(Beginning of Source information)

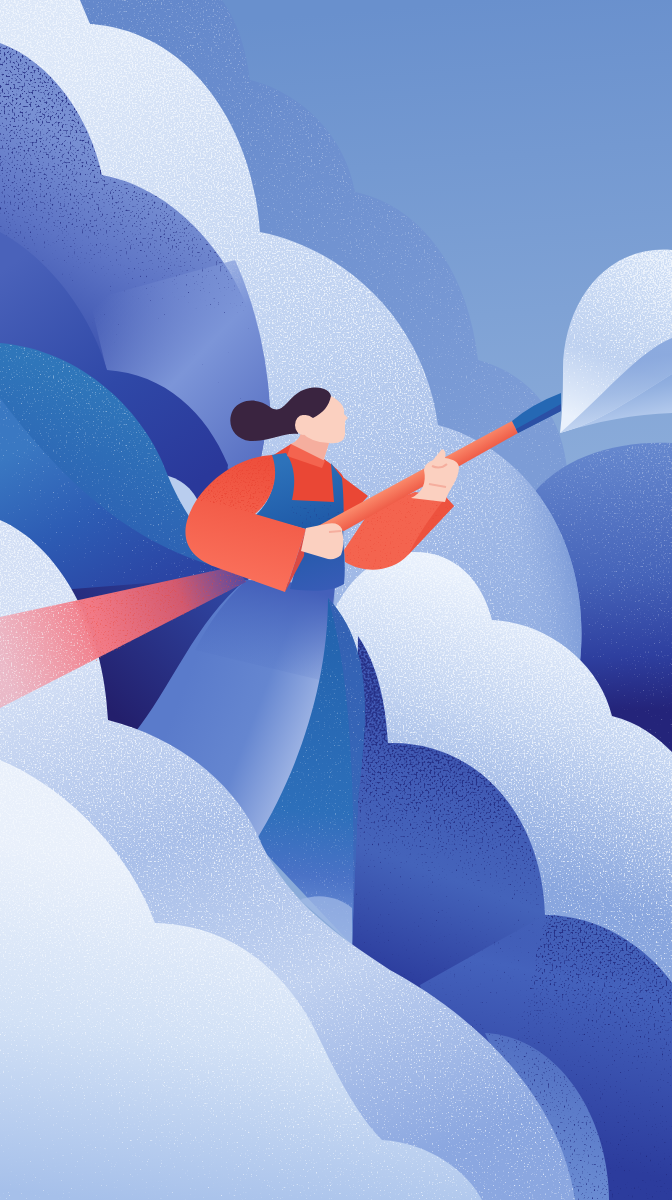
<!DOCTYPE html>
<html lang="en">
<head>
<meta charset="utf-8">
<title>Painter of clouds</title>
<style>
:root{--white:#f3f7fe;--ice:#dbe6f7;--pale:#a9c0e8;--sky:#6f95d0;--blue:#4a6dc0;--royal:#2f4ba8;--navy:#24277c;--teal:#2568b4;--coral:#f4644f;--coral-light:#fb8469;--red:#ea4735;--skin:#fbd0c0;--skin-shade:#f5ae9e;--hair:#3a2440}
html,body{margin:0;width:672px;height:1200px;overflow:hidden;background:var(--sky)}
svg{display:block}
.light{filter:url(#stipple-light)}
.dark{filter:url(#stipple-dark)}
.warm{filter:url(#stipple-warm)}
</style>
</head>
<body>
<svg width="672" height="1200" viewBox="0 0 672 1200" role="img" aria-label="A woman in overalls painting clouds with a long brush">
<defs>
<filter id="stipple-light" x="0" y="0" width="1" height="1" color-interpolation-filters="sRGB">
<feTurbulence type="fractalNoise" baseFrequency=".62" numOctaves="2" seed="4"/>
<feColorMatrix values="0 0 0 0 0 0 0 0 0 0 0 0 0 0 0 1 0 0 0 0" result="noise"/>
<feComposite in="SourceGraphic" in2="noise" operator="arithmetic" k2="5" k3="5" k4="-5" result="dots"/>
<feFlood flood-color="#f3f7fe" flood-opacity=".8"/><feComposite in2="dots" operator="in"/>
</filter>
<filter id="stipple-dark" x="0" y="0" width="1" height="1" color-interpolation-filters="sRGB">
<feTurbulence type="fractalNoise" baseFrequency=".5" numOctaves="2" seed="9"/>
<feColorMatrix values="0 0 0 0 0 0 0 0 0 0 0 0 0 0 0 1 0 0 0 0" result="noise"/>
<feComposite in="SourceGraphic" in2="noise" operator="arithmetic" k2="6" k3="6" k4="-6" result="dots"/>
<feFlood flood-color="#222a80" flood-opacity=".85"/><feComposite in2="dots" operator="in"/>
</filter>
<filter id="stipple-warm" x="0" y="0" width="1" height="1" color-interpolation-filters="sRGB">
<feTurbulence type="fractalNoise" baseFrequency=".6" numOctaves="2" seed="2"/>
<feColorMatrix values="0 0 0 0 0 0 0 0 0 0 0 0 0 0 0 1 0 0 0 0" result="noise"/>
<feComposite in="SourceGraphic" in2="noise" operator="arithmetic" k2="5" k3="5" k4="-5" result="dots"/>
<feFlood flood-color="#ea4735" flood-opacity=".85"/><feComposite in2="dots" operator="in"/>
</filter>

<g id="gradients">
<linearGradient id="sky" gradientUnits="userSpaceOnUse" x1="480" y1="0" x2="520" y2="470"><stop stop-color="#6990cd"/><stop offset="1" stop-color="#8aabd9"/></linearGradient>
<linearGradient id="far" gradientUnits="userSpaceOnUse" x1="170" y1="0" x2="480" y2="440"><stop stop-color="#6488cb"/><stop offset="1" stop-color="#7c9cd6"/></linearGradient>
<linearGradient id="tall" gradientUnits="userSpaceOnUse" x1="150" y1="30" x2="460" y2="680"><stop stop-color="#dce7f8"/><stop offset=".5" stop-color="#bdd0f0"/><stop offset="1" stop-color="#8eaae0"/></linearGradient>
<linearGradient id="rim" gradientUnits="userSpaceOnUse" x1="420" y1="560" x2="582" y2="530"><stop stop-color="#9db7e6" stop-opacity="0"/><stop offset=".6" stop-color="#9db7e6" stop-opacity=".4"/><stop offset="1" stop-color="#6f90d2"/></linearGradient>
<linearGradient id="east" gradientUnits="userSpaceOnUse" x1="620" y1="440" x2="630" y2="710"><stop stop-color="#6789cf"/><stop offset=".5" stop-color="#4664b9"/><stop offset=".8" stop-color="#2e3f9f"/><stop offset="1" stop-color="#24247a"/></linearGradient>
<linearGradient id="west" gradientUnits="userSpaceOnUse" x1="150" y1="180" x2="60" y2="340"><stop stop-color="#7890d3"/><stop offset=".5" stop-color="#5d74c5"/><stop offset="1" stop-color="#3c53af"/></linearGradient>
<linearGradient id="west-glow" gradientUnits="userSpaceOnUse" x1="110" y1="290" x2="270" y2="440"><stop stop-color="#8097d8" stop-opacity="0"/><stop offset=".5" stop-color="#7c95d8"/><stop offset="1" stop-color="#5a72c4"/></linearGradient>
<linearGradient id="hollow" gradientUnits="userSpaceOnUse" x1="30" y1="250" x2="200" y2="480"><stop stop-color="#4a62ba"/><stop offset=".55" stop-color="#2f48a7"/><stop offset="1" stop-color="#2a389a"/></linearGradient>
<linearGradient id="teal-cloud" gradientUnits="userSpaceOnUse" x1="110" y1="390" x2="40" y2="580"><stop stop-color="#2f76ba"/><stop offset="1" stop-color="#2c58b0"/></linearGradient>
<linearGradient id="teal-fold" gradientUnits="userSpaceOnUse" x1="40" y1="440" x2="120" y2="600"><stop stop-color="#3a78c2"/><stop offset=".5" stop-color="#2d5cb4"/><stop offset="1" stop-color="#2b45a4"/></linearGradient>
<linearGradient id="shadow" gradientUnits="userSpaceOnUse" x1="230" y1="590" x2="110" y2="710"><stop stop-color="#2f46a2"/><stop offset="1" stop-color="#231f6c"/></linearGradient>
<linearGradient id="middle" gradientUnits="userSpaceOnUse" x1="540" y1="600" x2="460" y2="860"><stop stop-color="#e8f0fc"/><stop offset=".45" stop-color="#c3d4f1"/><stop offset="1" stop-color="#89a6de"/></linearGradient>
<linearGradient id="deep" gradientUnits="userSpaceOnUse" x1="500" y1="760" x2="410" y2="1000"><stop stop-color="#4059b4"/><stop offset=".5" stop-color="#4463ba"/><stop offset="1" stop-color="#29389a"/></linearGradient>
<linearGradient id="deep-low" gradientUnits="userSpaceOnUse" x1="620" y1="910" x2="570" y2="1160"><stop stop-color="#4561bb" stop-opacity="0"/><stop offset=".3" stop-color="#4462bc"/><stop offset="1" stop-color="#2c3c9d"/></linearGradient>
<linearGradient id="puff" gradientUnits="userSpaceOnUse" x1="580" y1="1050" x2="540" y2="1200"><stop stop-color="#516fc2"/><stop offset="1" stop-color="#6d8fd4"/></linearGradient>
<linearGradient id="near" gradientUnits="userSpaceOnUse" x1="130" y1="640" x2="330" y2="1190"><stop stop-color="#d3dff5"/><stop offset=".35" stop-color="#a9bfe9"/><stop offset=".65" stop-color="#c0d1f0"/><stop offset="1" stop-color="#8ba7e0"/></linearGradient>
<linearGradient id="front" gradientUnits="userSpaceOnUse" x1="130" y1="860" x2="90" y2="1200"><stop stop-color="#e9f0fb"/><stop offset=".5" stop-color="#d2e1f6"/><stop offset="1" stop-color="#a6c0ea"/></linearGradient>
<linearGradient id="skirt" gradientUnits="userSpaceOnUse" x1="190" y1="670" x2="320" y2="720"><stop stop-color="#5a7bcb"/><stop offset=".55" stop-color="#6586d0"/><stop offset="1" stop-color="#a3b8e6"/></linearGradient>
<linearGradient id="skirt-top" gradientUnits="userSpaceOnUse" x1="280" y1="585" x2="260" y2="680"><stop stop-color="#4460ba"/><stop offset="1" stop-color="#4f70c4" stop-opacity="0"/></linearGradient>
<linearGradient id="skirt-teal" gradientUnits="userSpaceOnUse" x1="340" y1="620" x2="310" y2="940"><stop stop-color="#2363ae"/><stop offset=".6" stop-color="#2d6fba"/><stop offset=".8" stop-color="#4a72c6"/><stop offset="1" stop-color="#7698da"/></linearGradient>
<linearGradient id="beam" gradientUnits="userSpaceOnUse" x1="0" y1="660" x2="240" y2="575"><stop stop-color="#f6a5b0" stop-opacity=".65"/><stop offset=".4" stop-color="#f27a86"/><stop offset=".75" stop-color="#d25a70"/><stop offset="1" stop-color="#5d4a9e"/></linearGradient>
<linearGradient id="swirl" gradientUnits="userSpaceOnUse" x1="640" y1="260" x2="580" y2="420"><stop stop-color="#cfdef5"/><stop offset=".6" stop-color="#bed1f0"/><stop offset="1" stop-color="#e9f1fc"/></linearGradient>
<linearGradient id="swirl-fold" gradientUnits="userSpaceOnUse" x1="640" y1="360" x2="650" y2="418"><stop stop-color="#7a9cd8"/><stop offset=".5" stop-color="#92b0e0"/><stop offset="1" stop-color="#b5cbed"/></linearGradient>
<linearGradient id="sleeve" gradientUnits="userSpaceOnUse" x1="260" y1="460" x2="230" y2="580"><stop stop-color="#ee4f3c"/><stop offset="1" stop-color="#fa705b"/></linearGradient>
<linearGradient id="handle" gradientUnits="userSpaceOnUse" x1="415" y1="472" x2="424" y2="488"><stop stop-color="#fb8c6d"/><stop offset="1" stop-color="#ee5844"/></linearGradient>
<linearGradient id="overall" gradientUnits="userSpaceOnUse" x1="290" y1="460" x2="330" y2="595"><stop stop-color="#2d72ba"/><stop offset=".5" stop-color="#1f5aa8"/><stop offset="1" stop-color="#3a5cb8"/></linearGradient>
<linearGradient id="grain-down" x1=".7" y1="0" x2=".3" y2="1"><stop stop-color="#fff" stop-opacity=".6"/><stop offset=".5" stop-color="#fff" stop-opacity=".46"/><stop offset="1" stop-color="#fff" stop-opacity=".26"/></linearGradient>
<linearGradient id="grain-soft" x1=".8" y1="0" x2=".3" y2=".9"><stop stop-color="#fff" stop-opacity=".44"/><stop offset=".6" stop-color="#fff" stop-opacity=".32"/><stop offset="1" stop-color="#fff" stop-opacity=".2"/></linearGradient>
<linearGradient id="grain-west" gradientUnits="userSpaceOnUse" x1="100" y1="110" x2="60" y2="300"><stop stop-opacity=".45"/><stop offset=".6" stop-opacity=".37"/><stop offset="1" stop-opacity=".22"/></linearGradient>
<linearGradient id="grain-deep" gradientUnits="userSpaceOnUse" x1="480" y1="730" x2="440" y2="890"><stop stop-opacity=".6"/><stop offset=".5" stop-opacity=".45"/><stop offset="1" stop-opacity=".28"/></linearGradient>
<linearGradient id="grain-low" gradientUnits="userSpaceOnUse" x1="630" y1="920" x2="590" y2="1060"><stop stop-opacity=".53"/><stop offset="1" stop-opacity=".3"/></linearGradient>
</g>

<path id="far-cloud" d="M0 0H222C238 22 246 50 250 80C300 92 345 135 355 192C420 205 468 270 478 360C530 374 565 415 568 480L560 620H0Z"/>
<path id="tall-cloud" d="M0 0H80L90 24C185 30 252 120 260 232C350 250 425 325 438 425C530 450 592 545 580 662L500 760H200L0 500Z"/>
<path id="east-cloud" d="M528 500C560 455 620 440 672 443V760H560Z"/>
<path id="west-cloud" d="M0 43C52 62 90 118 102 175C185 190 262 280 270 408L255 490H0Z"/>
<path id="teal-shape" d="M0 343C82 350 146 412 168 476C180 505 200 540 240 572L150 640L60 610L0 560Z"/>
<path id="middle-cloud" d="M330 620C350 570 385 552 415 552C455 552 482 580 492 620C548 622 600 664 612 716C638 722 658 738 672 752V1000H370Z"/>
<path id="deep-cloud" d="M352 960L358 636C378 665 386 705 388 743C474 740 542 812 545 915C600 915 646 947 672 983V1200H480Z"/>
<path id="near-cloud" d="M0 520C58 545 104 625 108 720C186 740 240 790 262 845C292 905 336 934 390 970C482 1020 560 1100 575 1200H0Z"/>
<path id="front-cloud" d="M0 760C72 790 132 858 155 923C236 925 290 975 320 1040C340 1082 360 1118 382 1140C430 1143 468 1172 482 1200H0Z"/>
<path id="swirl-shape" d="M672 250C604 244 562 306 563 372Q563 408 560 433C596 424 634 398 672 374Z"/>
<path id="skirt-panel" d="M328 598C382 655 362 750 358 800L352 945L255 842C300 770 328 680 328 598Z"/>
<path id="left-sleeve" d="M272 455C228 458 192 494 186 525C182 550 200 562 218 568L285 592L306 529L255 514C272 500 280 478 272 455Z"/>
<path id="right-sleeve" d="M344 550L372 508L415 492L446 497L454 506L408 555C392 572 365 574 345 562Z"/>
</defs>

<rect width="672" height="1200" fill="url(#sky)"/>

<g id="background-clouds">
<use href="#far-cloud" fill="url(#far)"/>
<use href="#far-cloud" class="light" fill="url(#grain-soft)" opacity=".45"/>
<use href="#east-cloud" fill="url(#east)"/>
<use href="#east-cloud" class="light" fill="url(#grain-soft)" opacity=".4"/>
<use href="#tall-cloud" fill="url(#tall)"/>
<use href="#tall-cloud" class="light" fill="url(#grain-down)"/>
<path fill="url(#rim)" d="M438 425C530 450 592 545 580 662L500 640L420 560Z"/>
<use href="#west-cloud" fill="url(#west)"/>
<path fill="url(#west-glow)" d="M90 300L235 260Q266 330 270 408L255 490L107 372Z"/>
<use href="#west-cloud" class="dark" fill="url(#grain-west)"/>
<path fill="url(#hollow)" d="M0 232C52 260 92 318 107 370C165 374 206 412 228 465L220 520H0Z"/>
<path fill="#b9cdee" d="M160 474C185 478 200 495 204 520V560L170 500Z"/>
<use href="#teal-shape" fill="url(#teal-cloud)"/>
<path fill="url(#teal-fold)" d="M0 398C60 478 134 552 240 572L150 640L60 610L0 560Z"/>
<use href="#teal-shape" class="light" fill="url(#grain-soft)" opacity=".55"/>
<path fill="url(#shadow)" d="M60 590L250 575L230 630L130 750L90 740Z"/>
</g>

<g id="right-clouds">
<use href="#middle-cloud" fill="url(#middle)"/>
<use href="#middle-cloud" class="light" fill="url(#grain-down)"/>
<use href="#deep-cloud" fill="url(#deep)"/>
<path fill="url(#deep-low)" d="M545 915C600 915 646 947 672 983V1200H480L420 985Z"/>
<use href="#deep-cloud" class="dark" fill="url(#grain-deep)"/>
<path class="dark" fill="url(#grain-low)" d="M545 915C600 915 646 947 672 983V1200H480Z"/>
<path fill="url(#puff)" d="M485 1033C555 1036 608 1112 609 1200H560Z"/>
<path class="dark" fill="#000" fill-opacity=".36" d="M485 1033C555 1036 608 1112 609 1200H560Z"/>
</g>

<g id="skirt-folds">
<path fill="url(#skirt)" d="M246 580L335 585C332 690 302 770 258 842L200 800L133 735C170 690 196 620 246 580Z"/>
<path fill="url(#skirt-top)" d="M246 580L335 585Q330 640 320 680L195 650Q215 610 246 580Z"/>
<use href="#skirt-panel" fill="url(#skirt-teal)"/>
<path fill="#3f62b8" opacity=".6" d="M328 598C382 655 362 750 358 800L352 945C356 800 352 680 328 598Z"/>
<use href="#skirt-panel" class="light" fill="#fff" fill-opacity=".34" opacity=".4"/>
<path fill="#a4bce8" opacity=".7" d="M300 900C320 892 340 898 352 908V945Z"/>
</g>

<g id="foreground-clouds">
<use href="#near-cloud" fill="url(#near)"/>
<use href="#near-cloud" class="light" fill="url(#grain-down)"/>
<path id="light-beam" fill="url(#beam)" d="M0 617L236 566L246 582L0 708Z"/>
<path class="warm" fill="#000" fill-opacity=".42" opacity=".5" d="M74 601L236 566L246 582L95 662Q88 630 74 601Z"/>
<path class="light" fill="#fff" fill-opacity=".42" opacity=".7" d="M0 617L74 601Q90 630 95 660L0 708Z"/>
<use href="#front-cloud" fill="url(#front)"/>
<use href="#front-cloud" class="light" fill="url(#grain-down)"/>
</g>

<g id="painted-swirl">
<path fill="url(#swirl-fold)" d="M560 433C604 395 638 352 672 338V413C636 414 594 422 560 433Z"/>
<use href="#swirl-shape" fill="url(#swirl)"/>
<path fill="url(#swirl-fold)" d="M560 433C604 395 638 352 672 338V374C634 398 596 424 560 433Z" opacity=".75"/>
<path class="light" fill="url(#grain-down)" d="M672 250C604 244 562 306 563 372Q563 408 560 433C604 395 638 352 672 338Z"/>
</g>

<g id="painter">
<path id="shirt" fill="var(--red)" d="M291 444L324 459Q340 470 344 478L368 496L345 522L290 510L272 456Z"/>
<use href="#right-sleeve" fill="var(--coral)"/>
<use href="#right-sleeve" class="warm" fill="#000" fill-opacity=".36" opacity=".7"/>
<path fill="var(--red)" opacity=".6" d="M446 497L454 506L408 555Q420 530 446 497Z"/>
<path id="overalls" fill="url(#overall)" d="M271 455L286 453C295 466 296 482 292 500L334 502L331 463L342 478C344 498 344 520 343 540Q346 565 344 584C330 593 308 591 290 589L306 529L255 516C272 500 279 478 271 455Z"/>
<path class="dark" fill="#000" fill-opacity=".35" opacity=".5" d="M286 505L343 505V550L300 548L306 529Z"/>
<use href="#left-sleeve" fill="url(#sleeve)"/>
<path class="warm" fill="#000" fill-opacity=".45" d="M272 455C242 457 212 474 197 500L255 514C272 500 280 478 272 455Z"/>
<path id="cuff" fill="#d94a45" d="M285 592L306 529L304 556Z"/>

<g id="head">
<path fill="var(--skin)" d="M331 396C342 402 345 408 344 414L348 418L345 421V434C345 442 337 444 329 443L323 462Q305 456 291 444Q300 440 302 432L296 426L304 408Z"/>
<path fill="var(--skin-shade)" d="M301 432Q312 443 329 443L323 462Q305 456 291 444Q300 440 301 432Z"/>
<path fill="var(--hair)" d="M298 434C285 432 272 441 250 441C233 439 226 423 233 410C242 397 260 399 270 407C284 417 288 394 306 389C320 385 330 390 331 396C329 406 323 413 313 418Q304 411 297 420Z"/>
<ellipse cx="303" cy="425" rx="8" ry="10" fill="var(--skin)"/>
</g>
<path id="collar" fill="var(--coral)" d="M291 444L325 461L322 468L287 456Z"/>

<g id="brush">
<path fill="url(#handle)" d="M318 526L512 421L518 433L344 531Z"/>
<path fill="var(--teal)" d="M512 421Q532 404 561 393V411L518 433Z"/>
<path fill="#2b4fa5" d="M516 429L561 404V411L518 433Z"/>
</g>
<g id="hands" fill="var(--skin)">
<path d="M306 528L326 524Q338 521 342 529Q345 545 341 555Q336 560 328 559L301 551Z"/>
<path d="M424 470Q424 464 433 460L442 449Q447 451 445 458Q459 460 459 468C458 482 449 488 445 502L411 498Q428 490 424 470Z"/>
<path fill="none" stroke="var(--skin-shade)" stroke-width="2" d="M329 532L341 531M432 466Q440 470 447 464M429 484L446 487"/>
</g>
</g>
</svg>
</body>
</html>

(End of Source information)

§ Exercise instructions: Copy out each line of the material in which the word "clouds" turns up.

§ Output of the exercise:
<title>Painter of clouds</title>
<svg width="672" height="1200" viewBox="0 0 672 1200" role="img" aria-label="A woman in overalls painting clouds with a long brush">
<g id="background-clouds">
<g id="right-clouds">
<g id="foreground-clouds">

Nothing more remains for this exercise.